--- Data for this task Enclosed Below ---

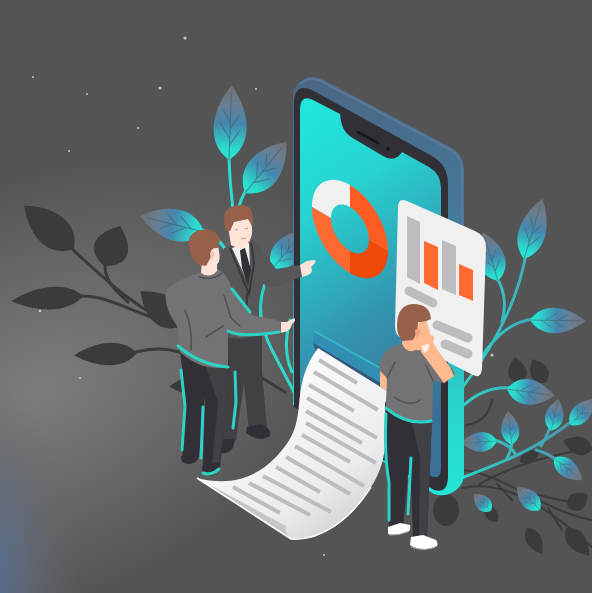
<!DOCTYPE html>
<html lang="en">
<head>
<meta charset="utf-8">
<title>Mobile analytics illustration</title>
<style>
:root{--ground:#545454;--cyan:#25e6d6;--teal:#2bd3c6;--blue:#46719b;--ink:#303036;--ink2:#414145;--shade:#3b3b3c;--shirt:#737375;--suit:#57575a;--paper:#f0f0f1;--line:#bdbdc1;--orange:#ff6a33;--deep:#f04a0b;--skin:#ffe3d8;--tan:#ffb98f;--hair:#96604a}
html,body{margin:0;overflow:hidden;background:var(--ground)}
svg{display:block}
.twig{fill:none;stroke:var(--shade);stroke-width:3;stroke-linecap:round}
.thin{stroke-width:2}
.stem{fill:none;stroke:url(#stemFade);stroke-width:3;stroke-linecap:round}
.dark{fill:var(--shade)}
.rim{fill:none;stroke:var(--teal);stroke-width:3;stroke-linecap:round;stroke-linejoin:round}
.fold{fill:none;stroke:#515153;stroke-width:1.5;stroke-linecap:round}
.shirt{fill:var(--shirt)}.suit{fill:var(--suit)}.ink{fill:var(--ink)}.ink2{fill:var(--ink2)}
.skin{fill:var(--skin)}.tan{fill:var(--tan)}.hair{fill:var(--hair)}
.paper{fill:var(--paper)}.line{fill:var(--line)}.orange{fill:var(--orange)}.deep{fill:var(--deep)}
.print{stroke:var(--line);stroke-width:4;fill:none}
.text-bar{stroke:var(--line);stroke-width:9;stroke-linecap:round}
</style>
</head>
<body>
<svg width="592" height="593" viewBox="0 0 592 593" role="img" aria-label="Three men study charts beside a giant smartphone that prints a long document">
<defs>
<radialGradient id="glow" gradientUnits="userSpaceOnUse" cx="0" cy="0" r="1" gradientTransform="translate(40 390) rotate(-25) scale(330 210)"><stop offset="0" stop-color="#7d7d7d"/><stop offset="1" stop-color="#7d7d7d" stop-opacity="0"/></radialGradient>
<radialGradient id="corner" gradientUnits="userSpaceOnUse" cx="0" cy="0" r="1" gradientTransform="translate(-15 575) scale(95 190)"><stop offset="0" stop-color="#526d94"/><stop offset=".4" stop-color="#5f6d83" stop-opacity=".75"/><stop offset="1" stop-color="#666" stop-opacity="0"/></radialGradient>
<linearGradient id="leafFade" x1="0" y1="0" x2="0" y2="1"><stop offset="0" stop-color="#6f7074"/><stop offset=".25" stop-color="#6b7d90"/><stop offset=".52" stop-color="#4587ae"/><stop offset=".85" stop-color="#29dccf"/><stop offset="1" stop-color="#25e6d6"/></linearGradient>
<linearGradient id="stemFade" gradientUnits="userSpaceOnUse" x1="230" y1="0" x2="592" y2="0"><stop offset="0" stop-color="#2bdccf"/><stop offset=".65" stop-color="#2fd0c8"/><stop offset="1" stop-color="#4c8ba8"/></linearGradient>
<linearGradient id="screenFade" x1="0" y1="0" x2=".25" y2="1"><stop offset="0" stop-color="#1feadb"/><stop offset=".3" stop-color="#27d3d0"/><stop offset=".65" stop-color="#3396b1"/><stop offset="1" stop-color="#3c6f95"/></linearGradient>
<linearGradient id="sideFade" x1="0" y1="0" x2="0" y2="1"><stop offset="0" stop-color="#4c6785"/><stop offset=".45" stop-color="#417fa2"/><stop offset=".75" stop-color="#2bd0cb"/><stop offset="1" stop-color="#25e6d6"/></linearGradient>
<linearGradient id="paperFade" gradientUnits="userSpaceOnUse" x1="250" y1="400" x2="340" y2="530"><stop offset="0" stop-color="#fafafa"/><stop offset=".7" stop-color="#ececee"/><stop offset="1" stop-color="#d5d5d8"/></linearGradient>
<g id="leaf"><path d="M0 0C-20-12-20-36 0-60C20-36 20-12 0 0Z" fill="url(#leafFade)"/><path d="M0 0V-54M0-12L9-24M0-25L8-36M0-17L-9-29M0-30L-7-40" fill="none" stroke="#45606f" stroke-opacity=".65"/></g>
<path id="dark-leaf" class="dark" d="M0 0C-20-12-20-36 0-60C20-36 20-12 0 0Z"/>
</defs>

<g id="background">
<rect width="592" height="593" fill="var(--ground)"/>
<rect width="592" height="593" fill="url(#glow)"/>
<rect width="592" height="593" fill="url(#corner)"/>
<g fill="#c9c9c9"><circle cx="185" cy="38" r="1.6"/><circle cx="160" cy="88" r="1.5"/><circle cx="138" cy="128" r="1"/><circle cx="33" cy="77" r="1"/><circle cx="87" cy="94" r="1"/><circle cx="69" cy="151" r="1"/><circle cx="40" cy="311" r="1.3"/><circle cx="256" cy="89" r="1"/><circle cx="492" cy="355" r="1.5"/><circle cx="324" cy="555" r="1"/><circle cx="80" cy="378" r="1"/></g>
</g>

<g id="shadow-plants">
<path class="twig" d="M70 247C95 270 135 310 180 328L285 392" stroke-width="4"/>
<path class="twig" d="M105 264C104 282 118 292 128 302M82 296C110 296 130 312 178 326M136 352C160 346 176 350 190 356"/>
<use href="#dark-leaf" transform="translate(74 249) rotate(-49) scale(1.1)"/>
<use href="#dark-leaf" transform="translate(104 266) rotate(22) scale(1.15 .72)"/>
<use href="#dark-leaf" transform="translate(83 296) rotate(-94) scale(.75 1.2)"/>
<use href="#dark-leaf" transform="translate(137 353) rotate(-92) scale(.75 1.05)"/>
<use href="#dark-leaf" transform="translate(182 326) rotate(-50) scale(1 .9)"/>
<use href="#dark-leaf" transform="translate(235 382) rotate(-94) scale(.9 1.1)"/>
<ellipse class="dark" cx="446" cy="510" rx="13" ry="16"/>
<path class="twig thin" d="M462 488C500 480 540 500 592 547M462 470C505 474 545 512 592 520M466 425Q488 422 492 400M480 484Q520 460 592 448M530 493Q560 500 578 504M497 484L512 500M548 508L562 530"/>
<use href="#dark-leaf" transform="translate(519 384) rotate(-8) scale(.62 .45)"/>
<use href="#dark-leaf" transform="translate(545 383) rotate(-28) scale(.6 .45)"/>
<use href="#dark-leaf" transform="translate(592 450) rotate(-72) scale(.6 .5)"/>
<use href="#dark-leaf" transform="translate(497 522) rotate(-35) scale(.4)"/>
<use href="#dark-leaf" transform="translate(527 528) rotate(150) scale(.5)"/>
<use href="#dark-leaf" transform="translate(566 528) rotate(140) scale(.6)"/>
<use href="#dark-leaf" transform="translate(568 508) rotate(55) scale(.6 .4)"/>
<use href="#dark-leaf" transform="translate(520 462) rotate(60) scale(.4)"/>
</g>

<g id="bright-plants">
<path class="stem" d="M229 152C229 180 232 195 233 212M248 188Q240 198 238 212M203 230Q222 238 232 262M272 266C258 285 256 320 272 350L296 396M290 320Q282 350 292 372"/>
<path class="stem" d="M526 254C518 300 495 345 462 388M497 278C507 295 505 310 502 322M534 319C505 322 488 345 474 369"/>
<path class="stem thin" d="M462 478C500 462 535 454 592 405M510 388Q485 386 464 405M512 440Q512 450 506 460M550 428Q546 438 541 446M494 440Q510 444 516 455M557 460Q545 452 536 450"/>
<use href="#leaf" transform="translate(229 160) rotate(2) scale(1.1 1.25)"/>
<use href="#leaf" transform="translate(245 193) rotate(39) scale(1.1)"/>
<use href="#leaf" transform="translate(204 232) rotate(-76) scale(1.05 1.1)"/>
<use href="#leaf" transform="translate(272 269) rotate(40) scale(.9 .85)"/>
<use href="#leaf" transform="translate(524 259) rotate(17) scale(.9 1.05)"/>
<use href="#leaf" transform="translate(498 281) rotate(-17) scale(.9 .85)"/>
<use href="#leaf" transform="translate(530 320) rotate(91) scale(.85 .93)"/>
<use href="#leaf" transform="translate(507 389) rotate(98) scale(.85 .8)"/>
<use href="#leaf" transform="translate(512 445) rotate(-7) scale(.6 .57)"/>
<use href="#leaf" transform="translate(551 431) rotate(13) scale(.6 .55)"/>
<use href="#leaf" transform="translate(570 425) rotate(43) scale(.6)"/>
<use href="#leaf" transform="translate(497 441) rotate(-93) scale(.65 .6)"/>
<use href="#leaf" transform="translate(554 458) rotate(128) scale(.6)"/>
<use href="#leaf" transform="translate(491 511) rotate(-45) scale(.5 .4)"/>
<use href="#leaf" transform="translate(540 510) rotate(-45) scale(.6 .55)"/>
</g>

<g id="phone">
<path d="M293 96Q293 87 301 81Q311 73 324 80L452 148Q464 155 464 170V474Q464 484 456 490Q446 498 434 494L293 405Z" fill="url(#sideFade)"/>
<path d="M300 84Q310 75 323 82L449 149Q462 156 462 170V240" fill="none" stroke="#5b7898" stroke-width="2"/>
<path class="ink" d="M294 102Q295 83 312 90L432 156Q448 165 448 184V476Q448 494 434 490L294 407Z"/>
<path d="M300 110Q300 94 313 100L340 114Q341 131 351 137L383 156Q395 163 402 152L429 167Q441 174 441 188V468Q441 482 429 475L300 400Z" fill="url(#screenFade)"/>
<path d="M358 132L378 143" stroke="#17171b" stroke-width="3" stroke-linecap="round"/><circle cx="388" cy="149" r="2" fill="#17171b"/>
<path d="M313 331L398 378V392L313 343Z" fill="#328fb4"/>
<path d="M314 331L398 378" stroke="#36b9c8" stroke-width="2"/>
<path d="M313 343L392 390L384 398L318 357Z" fill="#31577b"/>
<g id="donut-chart" transform="matrix(.866 .5 0 1 350 229)">
<path class="paper" d="M-44 0A44 44 0 0 1 0-44V-22A22 22 0 0 0-22 0Z"/>
<path fill="#ff5c22" d="M0-44A44 44 0 0 1 44 0H22A22 22 0 0 0 0-22Z"/>
<path class="deep" d="M44 0A44 44 0 0 1 0 44V22A22 22 0 0 0 22 0Z"/>
<path class="orange" d="M0 44A44 44 0 0 1-44 0H-22A22 22 0 0 0 0 22Z"/>
</g>
</g>

<g id="report-card">
<path class="paper" d="M398 208Q398 197 407 201L475 231Q486 236 486 247L482 369Q481 379 473 375L401 338Q395 335 395 326Z"/>
<path class="line" d="M407 216L420 222V284L407 277ZM442 240L456 246V295L442 289Z"/>
<path class="orange" d="M424 241L438 247V290L424 283ZM459 264L473 270V301L459 295Z"/>
<path class="text-bar" d="M409 291L433 303M437 325L468 338M445 344L468 354"/>
</g>

<g id="printed-document">
<path d="M318 348L387 391C384 425 392 455 371 487C350 520 321 541 291 539L197 478C240 489 268 471 288 442C307 414 290 386 318 348Z" fill="url(#paperFade)"/>
<path d="M197 478L291 539Q284 531 286 526L214 487Q205 485 197 478Z" fill="#c6c6ca"/>
<path d="M197 478L291 539C321 541 350 520 371 487" fill="none" stroke="#fff" stroke-width="1.5"/>
<path class="print" d="M319 360L357 383M314 372L378 410M309 385L354 411M307 398L377 438M306 411L362 443M306 423L376 463M302 435L350 462M295 446L364 486M286 457L350 494M276 467L320 492M263 476L331 512M249 483L310 515M233 487L280 513"/>
</g>

<g id="suited-man">
<path class="ink2" d="M227 328L262 325L262 372L267 427L249 431L244 383L236 440L222 444Z"/>
<path class="ink" d="M219 441Q230 437 235 440L233 448Q226 456 219 452ZM247 427L262 424Q272 430 270 436Q260 443 246 433Z"/>
<path class="rim" d="M235 372L236 402L233 428" stroke-width="2"/>
<path class="suit" d="M224 248L252 239Q259 242 264 253L276 269L301 265L304 276L274 287L263 284L262 331Q245 343 224 336L214 275Z"/>
<path class="paper" d="M232 248L249 243L250 265L248 283Z"/>
<path class="ink" d="M240 250L245 248L251 270L248 286L242 268Z"/>
<path d="M230 248L249 294L254 263L251 243M247 293L246 334" fill="none" stroke="#38383a" stroke-width="2"/>
<path class="rim" d="M264 287Q258 304 262 329" stroke-width="2"/>
<path class="skin" d="M300 265L307 261L314 260Q317 261 314 264L311 267Q314 272 308 275L302 277Z"/>
<path class="skin" d="M227 220L250 217Q255 235 248 243L241 250L231 245Z"/>
<path class="hair" d="M226 231Q221 213 229 208Q241 202 250 208Q255 216 252 226L248 219L234 222L230 231Z"/>
<path d="M235 230L238 229M245 229L248 228M241 239L246 238" stroke="#c58e7b" stroke-width="1"/>
</g>

<g id="grey-shirt-man">
<path class="ink" d="M180 350L229 359L227 402L220 466L203 469L205 394L199 457L182 459L186 402Z"/>
<path class="ink2" d="M206 367L229 366L227 405L219 465L212 467L218 402Z"/>
<path class="rim" d="M181 370L185 406L182 450M203 407L201 458"/>
<path class="ink" d="M181 456L198 455Q200 463 188 464Q180 463 181 456ZM202 466L220 462Q222 473 211 476Q201 475 202 466Z"/>
<path class="rim" d="M203 473Q211 476 219 469" stroke-width="2"/>
<path class="skin" d="M278 322L287 322L294 318Q297 320 292 324Q291 330 285 332L278 333Z"/>
<path class="shirt" d="M166 290Q178 279 199 273L216 268Q228 274 231 287L252 315L281 321V333L239 337L228 330L228 367Q202 372 180 352L177 326Q163 307 166 290Z"/>
<path class="fold" d="M224 295L231 318L240 326M185 310Q193 330 191 350M206 337L223 326M199 277Q213 281 222 273"/>
<path class="rim" d="M178 346Q200 365 228 367M228 331Q240 338 279 332M232 289L250 312"/>
<path class="skin" d="M203 248L217 242Q222 261 217 264L217 271Q210 279 201 273Z"/>
<path class="hair" d="M191 255Q184 236 197 231Q215 225 220 240L218 248Q209 247 211 257L206 266Q195 266 191 255Z"/>
<path d="M210 253Q215 249 214 256L211 260Z" fill="#f2c7b6"/>
</g>

<g id="thinking-man">
<path class="ink" d="M385 402L432 417L427 538L413 537L410 455L403 528L389 528Z"/>
<path class="ink2" d="M411 417L432 417L430 465L427 538L419 538L420 458Z"/>
<path class="rim" d="M386 414Q384 455 389 482V520M411 458L408 514"/>
<path fill="#fff" d="M388 527L400 523L410 525Q412 532 404 533Q394 536 388 534ZM411 537L423 535L436 540Q440 545 434 548Q421 552 410 545Z"/>
<path d="M389 535Q400 536 409 531M411 547Q425 552 437 546" fill="none" stroke="#aaaab0"/>
<path class="tan" d="M380 371L391 373L390 390Q383 391 380 386Z"/>
<path class="shirt" d="M391 347Q405 341 421 346L434 356Q449 360 455 374L444 383L433 381L432 422Q406 427 386 409L387 378L379 370Q380 354 391 347Z"/>
<path class="fold" d="M387 378L395 362M433 381L426 365M394 397Q410 408 420 400"/>
<path class="rim" d="M386 408Q407 426 431 421" stroke-width="2"/>
<path class="tan" d="M404 330L426 320L431 336L430 344Q424 351 416 350Q407 354 402 344Z"/>
<path class="tan" d="M420 345L429 338L432 335Q436 337 433 342L437 349L450 367L454 376L444 383L430 364L421 352Z"/>
<path d="M421 346L429 344Q430 350 424 353Z" fill="#fff0e8"/>
<path class="hair" d="M397 326Q397 305 413 304Q430 304 431 319Q424 323 418 322L417 332L413 340L403 341Q397 336 397 326Z"/>
<path d="M415 330Q421 326 420 334L416 338Z" fill="#eda47c"/>
</g>
</svg>
</body>
</html>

--- End of Enclosed Data for this task ---

Filter the lines above so that only those with the string "height" remain, then copy them.

<svg width="592" height="593" viewBox="0 0 592 593" role="img" aria-label="Three men study charts beside a giant smartphone that prints a long document">
<rect width="592" height="593" fill="var(--ground)"/>
<rect width="592" height="593" fill="url(#glow)"/>
<rect width="592" height="593" fill="url(#corner)"/>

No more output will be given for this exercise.